Sail, sail thy best, ship of democracy, Of value is thy freight, 'tis not the present only, The past is also stored in thee, Thou holdest not the venture of thyself alone, not of the western continent alone, Earth's resume entire floats upon thy keel, O ship, is steadied by thy spars, With thee Time voyages in trust, the antecedent nations sink or swim with thee, With all their ancient struggles , martyrs, heroes, epics, wars, thou bear'st the other continents, Theirs, theirs as much as thine, the destination-port triumphant..
As for my faith: I've become my father's son-that is, I've become the kind of believer that Pastor Merrill used to be. Doubt one minute, faith the next-sometimes inspired, sometimes in despair. Canon Campbell taught me to ask myself a question when the latter state settles upon me. Whom do I know who's alive whom I love? Good question-one that can bring you back to life. These days, I love Dan Needham and the Rev. Katherine Keeling; I know I love them because I worry about them-Dan should lose some weight, Katherine should gain some! What I feel for Hester isn't exactly love; I admire her-she's certainly been a more heroic survivor than I've been, and her kind of survival is admirable. And then there are those distant, family ties that pass for love-I'm talking about Noah and Simon, about Aunt Martha and Uncle Alfred. I look forward to seeing them every Christmas.
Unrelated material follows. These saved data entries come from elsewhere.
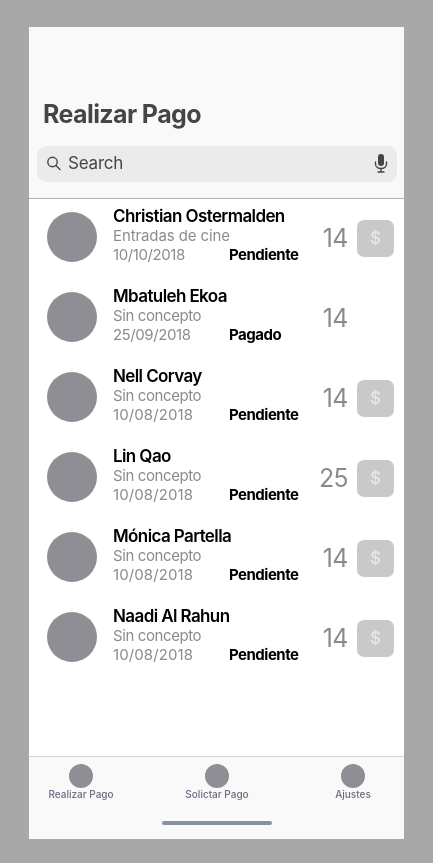
<!DOCTYPE html>
<html lang="es">
<head>
<meta charset="utf-8">
<title>Realizar Pago</title>
<style>
:root {
  --backdrop: #a8a8a8;
  --bar: #f9f9f9;
  --paper: #fff;
  --heading: #454547;
  --field: #ebebeb;
  --rule: #b2b2b4;
  --avatar: #8f8e94;
  --muted: #8a8a8d;
  --ink: #000;
  --button: #c9c9cb;
  --button-sign: #e6e6e8;
  --tab-label: #6b6a83;
  --indicator: #8990a2;
}
* { box-sizing: border-box; margin: 0; padding: 0; }
html, body { width: 433px; height: 863px; overflow: hidden; }
body {
  background: var(--backdrop);
  padding: 27px 29px 24px;
  font-family: Inter, Roboto, sans-serif;
  white-space: nowrap;
}
a { color: inherit; text-decoration: none; }
.screen {
  width: 375px; height: 812px;
  display: flex; flex-direction: column;
  background: var(--paper);
}
.header {
  height: 172px;
  padding: 71px 7px 0 8px;
  background: var(--bar);
  border-bottom: 1px solid var(--rule);
}
.header h1 {
  padding-left: 6px;
  font-size: 25px; line-height: 32px; font-weight: 700; letter-spacing: -.6px;
  color: var(--heading);
}
.search {
  display: flex; align-items: center; gap: 7px;
  height: 36px; margin-top: 16px; padding: 0 9px 2px 10px;
  border-radius: 9px;
  background: var(--field);
  color: var(--heading);
  font-size: 17px; letter-spacing: -.2px;
}
.search .hint { flex: 1; }
.search svg { display: block; }
.payments { flex: 1; list-style: none; }
.payment {
  display: grid;
  grid-template-columns: 66px 116px 72px 1fr 46px;
  grid-template-rows: 20px 20px 18px;
  height: 80px;
  padding: 7px 10px 0 18px;
  align-items: center;
}
.avatar {
  grid-area: 1 / 1 / 4 / 2; align-self: start;
  width: 50px; height: 50px; margin-top: 6px;
  border-radius: 50%;
  background: var(--avatar);
}
.name {
  grid-area: 1 / 2 / 2 / 4;
  font-size: 17px; line-height: 20px; font-weight: 600; letter-spacing: -.6px;
  color: var(--ink);
}
.concept, .date { font-size: 15px; line-height: 18px; color: var(--muted); }
.concept { grid-area: 2 / 2; letter-spacing: -.4px; }
.concept.custom { letter-spacing: -.1px; }
.date { grid-area: 3 / 2; letter-spacing: .1px; }
.date.tight { letter-spacing: -.4px; }
.status {
  grid-area: 3 / 3;
  font-size: 15px; line-height: 18px; font-weight: 700; letter-spacing: -.5px;
  color: var(--ink);
}
.amount {
  grid-area: 1 / 4 / 4 / 5; justify-self: end;
  padding-top: 6px;
  font-size: 25px; line-height: 30px; letter-spacing: -.5px;
  color: var(--muted);
}
.pay {
  grid-area: 1 / 5 / 4 / 6; align-self: start; justify-self: end;
  width: 37px; height: 37px; margin-top: 14px;
  border-radius: 7px;
  background: var(--button); color: var(--button-sign);
  font-size: 17px; line-height: 37px; font-weight: 600; text-align: center;
}
.footer {
  height: 83px;
  background: var(--bar);
  border-top: 1px solid #d2d2d4;
}
.tabs { display: flex; justify-content: space-between; padding: 7px 18px 0 19px; }
.tab {
  display: flex; flex-direction: column; align-items: center;
  width: 66px;
  font-size: 10px; line-height: 13px; font-weight: 500;
  color: var(--tab-label);
}
.tab i { width: 24px; height: 24px; border-radius: 50%; background: var(--avatar); }
.indicator {
  width: 110px; height: 4px; margin: 20px 0 0 133px;
  border-radius: 2px;
  background: var(--indicator);
}
</style>
</head>
<body>
<main class="screen">
  <header class="header">
    <h1>Realizar Pago</h1>
    <div class="search">
      <svg width="14" height="16" viewBox="0 0 14 16" fill="none" stroke="currentColor" stroke-width="1.4" stroke-linecap="round" aria-hidden="true">
        <circle cx="5.5" cy="7" r="4.7"/>
        <line x1="9" y1="10.5" x2="13" y2="14.5"/>
      </svg>
      <span class="hint">Search</span>
      <svg width="14" height="20" viewBox="0 0 14 20" fill="none" stroke="currentColor" stroke-width="1.4" stroke-linecap="round" aria-hidden="true">
        <rect x="4" y="1" width="6" height="12" rx="3" fill="currentColor" stroke="none"/>
        <path d="M1.5 9v2c0 6 11 6 11 0V9M7 16v3M4 19h6"/>
      </svg>
    </div>
  </header>

  <ul class="payments">
    <li class="payment">
      <span class="avatar"></span>
      <strong class="name">Christian Ostermalden</strong>
      <span class="concept custom">Entradas de cine</span>
      <span class="date tight">10/10/2018</span>
      <span class="status">Pendiente</span>
      <span class="amount">14</span>
      <a class="pay" href="#">$</a>
    </li>
    <li class="payment">
      <span class="avatar"></span>
      <strong class="name">Mbatuleh Ekoa</strong>
      <span class="concept">Sin concepto</span>
      <span class="date tight">25/09/2018</span>
      <span class="status">Pagado</span>
      <span class="amount">14</span>
    </li>
    <li class="payment">
      <span class="avatar"></span>
      <strong class="name">Nell Corvay</strong>
      <span class="concept">Sin concepto</span>
      <span class="date">10/08/2018</span>
      <span class="status">Pendiente</span>
      <span class="amount">14</span>
      <a class="pay" href="#">$</a>
    </li>
    <li class="payment">
      <span class="avatar"></span>
      <strong class="name">Lin Qao</strong>
      <span class="concept">Sin concepto</span>
      <span class="date">10/08/2018</span>
      <span class="status">Pendiente</span>
      <span class="amount">25</span>
      <a class="pay" href="#">$</a>
    </li>
    <li class="payment">
      <span class="avatar"></span>
      <strong class="name">Mónica Partella</strong>
      <span class="concept">Sin concepto</span>
      <span class="date">10/08/2018</span>
      <span class="status">Pendiente</span>
      <span class="amount">14</span>
      <a class="pay" href="#">$</a>
    </li>
    <li class="payment">
      <span class="avatar"></span>
      <strong class="name">Naadi Al Rahun</strong>
      <span class="concept">Sin concepto</span>
      <span class="date">10/08/2018</span>
      <span class="status">Pendiente</span>
      <span class="amount">14</span>
      <a class="pay" href="#">$</a>
    </li>
  </ul>

  <footer class="footer">
    <nav class="tabs">
      <a class="tab" href="#"><i></i>Realizar Pago</a>
      <a class="tab" href="#"><i></i>Solictar Pago</a>
      <a class="tab" href="#"><i></i>Ajustes</a>
    </nav>
    <div class="indicator"></div>
  </footer>
</main>
</body>
</html>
He blinked in the gloom. He was wearing heavy black trousers and a waistcoat over a stiff white shirt. His exoself, having chosen an obsession which would have been meaningless in a world of advanced computers, had dressed him for the part of a Victorian naturalist. The drawers, he knew, were full of beetles. Hundreds of thousands of beetles. He was free, now, to do nothing with his time but study them, sketch them, annotate them, classify them: specimen by specimen, species by species, decade after decade. The prospect was so blissful that he almost keeled over with joy.
The eastward spurs tip backward from the sun.Nights runs an obscure tide round cape and bayand beats with boats of cloud up from the seaagainst this sheer and limelit granite head.Swallow the spine of range; be dark. O lonely air.Make a cold quilt across the bone and skullthat screamed falling in flesh from the lipped cliffand then were silent, waiting for the flies.Here is the symbol, and climbing darka time for synthesis. Night buoys no warningover the rocks that wait our keels; no bellssound for the mariners. Now must we measureour days by nights, our tropics by their poles,love by its end and all our speech by silence.See in the gulfs, how small the light of home.Did we not know their blood channelled our rivers,and the black dust our crops ate was their dust?O all men are one man at last. We should have knownthe night that tidied up the cliffs and hid themhad the same question on its tongue for us.And there they lie that were ourselves writ strange.Never from earth again the coolamonor thin black children dancing like the shadowsof saplings in the wind. Night lips the harshscarp of the tableland and cools its granite.Night floods us suddenly as historythat has sunk many islands in its good time.
So the final conclusion would surely be that whereas other civilizations have been brought down by attacks of barbarians from without, ours had the unique distinction of training its own destroyers at its own educational institutions, and then providing them with facilities for propagating their destructive ideology far and wide, all at the public expense. Thus did Western Man decide to abolish himself, creating his own boredom out of his own affluence, his own vulnerability out of his own strength, his own impotence out of his own erotomania, himself blowing the trumpet that brought the walls of his own city tumbling down, and having convinced himself that he was too numerous, labored with pill and scalpel and syringe to make himself fewer. Until at last, having educated himself into imbecility, and polluted and drugged himself into stupefaction, he keeled over--a weary, battered old brontosaurus--and became extinct.